One of the major challenges which the hospitality industry is facing is that the operational costs have gone up due to the new protocols and SOPs in place.
Speaking about the solution and also the introduction of technology, Malhotra said, “The prime concern on everyone’s mind is hygiene and safety. Chalet Hotels is tied up with Marriott and Accor, which are two global brands. Both the chains have very extensive and elaborate SOP and protocol system in place. All the protocols come at an expense which was never factored in any of our budgets, however these are so important that none of us even thought about the cost. But now as hotels and restaurants have opened up, there is a significant amount of investment that has gone in ensuring that all these protocols are in place. Hotel industry was the first ones to adapt to the new normal very quickly. As an industry hotel industry is very creative and quickly adapts new technologies and process from other industries. We do come up with solutions very quickly. Technology has been a part of the hotel industry for the past few years.”

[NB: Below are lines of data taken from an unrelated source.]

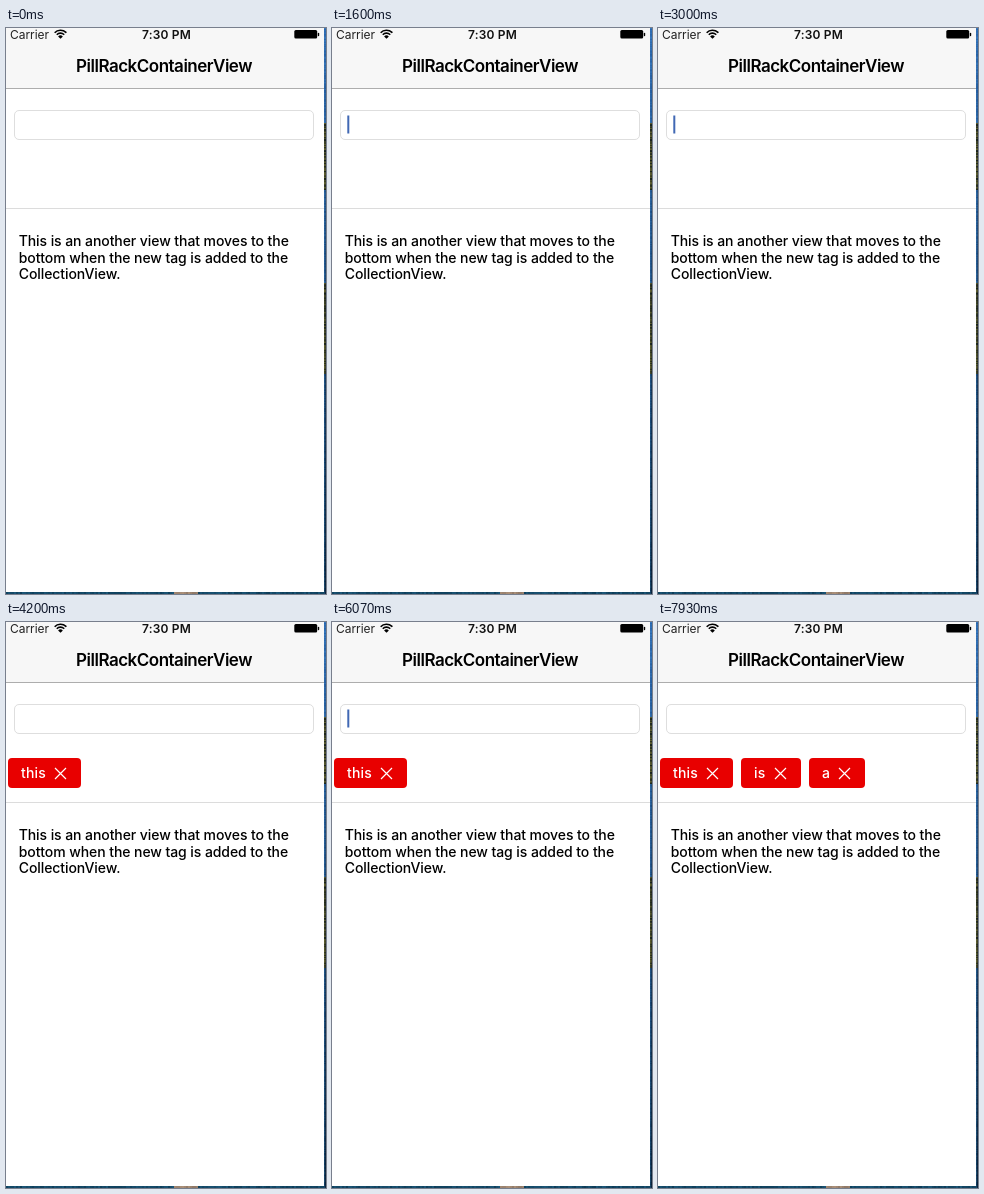
Recreate the animation shown at these times as an HTML page with a canvas. Size 320 by 566 pixels, loop 8 s.

```html
<!DOCTYPE html>
<html lang="en">
<head>
<meta charset="utf-8">
<title>Tag entry</title>
<style>
  html, body { margin: 0; width: 100%; height: 100%; overflow: hidden; background: #fff; }
  canvas { display: block; width: 320px; height: 566px; }
</style>
</head>
<body>
<canvas id="stage"></canvas>
<script>
const W = 320, H = 566, LOOP = 8000, BLINK = 1066.7;
const FONT = 'Inter, Roboto, sans-serif';
const TITLE = 'PillRackContainerView';
const NOTE = [
  'This is an another view that moves to the',
  'bottom when the new tag is added to the',
  'CollectionView.'
];

// Moments at which the field's text changes.
const TYPING = [
  [0, ''], [3270, 't'], [3400, 'th'], [3470, 'thi'], [3600, 'this'], [3870, ''],
  [6200, 'i'], [6330, 'is'], [6530, ''], [6765, 'a'], [7600, '']
];
const TAGS = [
  { text: 'this', x: 2, w: 73, at: 3870 },
  { text: 'is', x: 83, w: 60, at: 6530 },
  { text: 'a', x: 151, w: 56, at: 7600 }
];

const canvas = document.getElementById('stage');
const ctx = canvas.getContext('2d');
const ratio = window.devicePixelRatio || 1;
canvas.width = W * ratio;
canvas.height = H * ratio;

function rect(x, y, w, h, color) {
  ctx.fillStyle = color;
  ctx.fillRect(x, y, w, h);
}

function roundPath(x, y, w, h, r) {
  ctx.beginPath();
  ctx.roundRect(x, y, w, h, r);
}

function label(text, x, y, size, { weight = 400, color = '#000', align = 'left', spacing = 0 } = {}) {
  ctx.font = `${weight} ${size}px ${FONT}`;
  ctx.letterSpacing = spacing + 'px';
  ctx.textAlign = align;
  ctx.fillStyle = color;
  ctx.fillText(text, x, y);
}

function random(seed) {
  const v = Math.sin(seed * 12.9898) * 43758.5453;
  return v - Math.floor(v);
}

// Sliver of desktop visible past the right and bottom edges of the window.
function drawDesktop() {
  for (let y = 0; y < H; y++) {
    const n = random(y + 1);
    const leafy = (y > 94 && y < 162) || (y > 254 && y < 346);
    const fade = y / H;
    const color = leafy
      ? `rgb(${25 + n * 75}, ${35 + n * 65}, ${30 + n * 20})`
      : `rgb(${40 - fade * 25 + n * 15}, ${100 - fade * 45 + n * 20}, ${170 - fade * 80 + n * 20})`;
    rect(318, y, 2, 1, color);
    rect(319, y, 1, 1, `rgba(0, 8, 20, ${fade * 0.5})`);
  }
  for (let x = 0; x < 318; x += 2) {
    const n = random(x + 900);
    const sandy = x > 166 && x < 192;
    rect(x, 564, 2, 2, sandy
      ? `rgb(${140 + n * 30}, ${118 + n * 25}, ${100 + n * 20})`
      : `rgb(${12 + n * 15}, ${60 + n * 25}, ${88 + n * 30})`);
  }
}

function drawWifi() {
  ctx.strokeStyle = '#000';
  ctx.lineWidth = 1.6;
  for (const r of [8, 5.1]) {
    ctx.beginPath();
    ctx.arc(54.5, 10.2, r, -Math.PI * 0.76, -Math.PI * 0.24);
    ctx.stroke();
  }
  ctx.fillStyle = '#000';
  ctx.beginPath();
  ctx.moveTo(54.5, 10.8);
  ctx.arc(54.5, 10.8, 3.3, -Math.PI * 0.76, -Math.PI * 0.24);
  ctx.fill();
}

function drawBattery() {
  ctx.fillStyle = '#000';
  roundPath(288.3, 2, 22.9, 8.6, 1.5);
  ctx.fill();
  roundPath(311.8, 4.8, 1.4, 3.4, 0.7);
  ctx.fill();
}

function drawHeader() {
  rect(0, 0, 318, 60, '#f7f7f7');
  rect(0, 60, 318, 1, '#adadad');
  label('Carrier', 4, 10.5, 12, { color: '#222', spacing: -0.05 });
  drawWifi();
  label('7:30 PM', 160.5, 10.5, 12, { weight: 600, align: 'center', color: '#111', spacing: 0.2 });
  drawBattery();
  label(TITLE, 158, 44, 17, { weight: 600, align: 'center', spacing: -0.5 });
}

function caretLevel(phase) {
  const p = phase % BLINK;
  if (p < 133) return 0;
  if (p < 500) return Math.pow((p - 133) / 367, 1.6);
  return Math.min(1, Math.max(0, (BLINK - p - 138) / 55));
}

function drawField(t) {
  ctx.strokeStyle = '#dedede';
  ctx.lineWidth = 1;
  roundPath(8.5, 82.5, 299, 29, 4.5);
  ctx.stroke();

  const [since, text] = TYPING.filter(([at]) => at <= t).pop();
  label(text, 14.5, 102, 14);
  // Every edit restarts the blink with the caret lit.
  const level = caretLevel(since ? t - since + 667 : t);
  if (text) {
    rect(14.5 + ctx.measureText(text).width - 1, 88, 1, 17, `rgba(75, 80, 150, ${level})`);
  } else if (level > 0) {
    const tint = level < 0.5 ? '150, 150, 155' : '65, 104, 180';
    const alpha = level < 0.5 ? 0.2 + level : level;
    rect(15.3, 87.5, 2, 18, `rgba(${tint}, ${alpha})`);
  }
}

function drawTag({ text, x, w }) {
  ctx.fillStyle = '#e80000';
  roundPath(x, 136, w, 30, 4);
  ctx.fill();
  label(text, x + 13, 156, 14, { color: '#fff', weight: 500, spacing: 0.15 });
  const cx = x + w - 20.5, cy = 151.5, r = 5.5;
  ctx.strokeStyle = '#fff';
  ctx.lineWidth = 1.2;
  ctx.beginPath();
  ctx.moveTo(cx - r, cy - r);
  ctx.lineTo(cx + r, cy + r);
  ctx.moveTo(cx + r, cy - r);
  ctx.lineTo(cx - r, cy + r);
  ctx.stroke();
}

function draw(t) {
  ctx.setTransform(ratio, 0, 0, ratio, 0, 0);
  rect(0, 0, W, H, '#fff');
  drawDesktop();
  drawHeader();
  drawField(t);
  TAGS.filter(tag => t >= tag.at).forEach(drawTag);
  rect(0, 180, 318, 1, '#dcdcdc');
  NOTE.forEach((line, i) => label(line, 12.7, 218 + i * 16.7, 14, { weight: 500, spacing: -0.08 }));
}

const start = performance.now();
function tick() {
  draw((performance.now() - start) % LOOP);
  requestAnimationFrame(tick);
}
tick();
</script>
</body>
</html>
```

Tourism and hospitality industry as a whole have been one of the most neglected segments for the Government. This sector has not been able to get any major relief which was expected, despite being the worst hit segment. The industry has got green signal from the government to restart operations, but the small and medium players in the industry require working capital to restart businesses. “In terms of hospitality sector there is a wrong perception in the Government that it does not require any support even in the times of crisis. Hotel industry is a very composite sector, it has small and medium enterprises who are struggling for survival. Everyone speaks about developing the tourism sector, but when it comes to such a situation there is no core focus at all. There is no one ministry which can take care of this segment. The problems of the hospitality industry cannot be solved by the Tourism Ministry,” Bezbaruah said.
He further added, “In terms of liquidity, it is the Finance Ministry and the RBI which could have helped. We as an association did represent to the RBI with a whitepaper. We highlighted that we need working capital for the industry to restart and we need some relief for the industry which has come to a complete standstill. We asked for a special attention in the Kamat Committee, we made specific requests, but nothing has been considered. We have started a campaign, but we have realized that public representatives are very important, so we have approached various key decision makers to hear our voice.”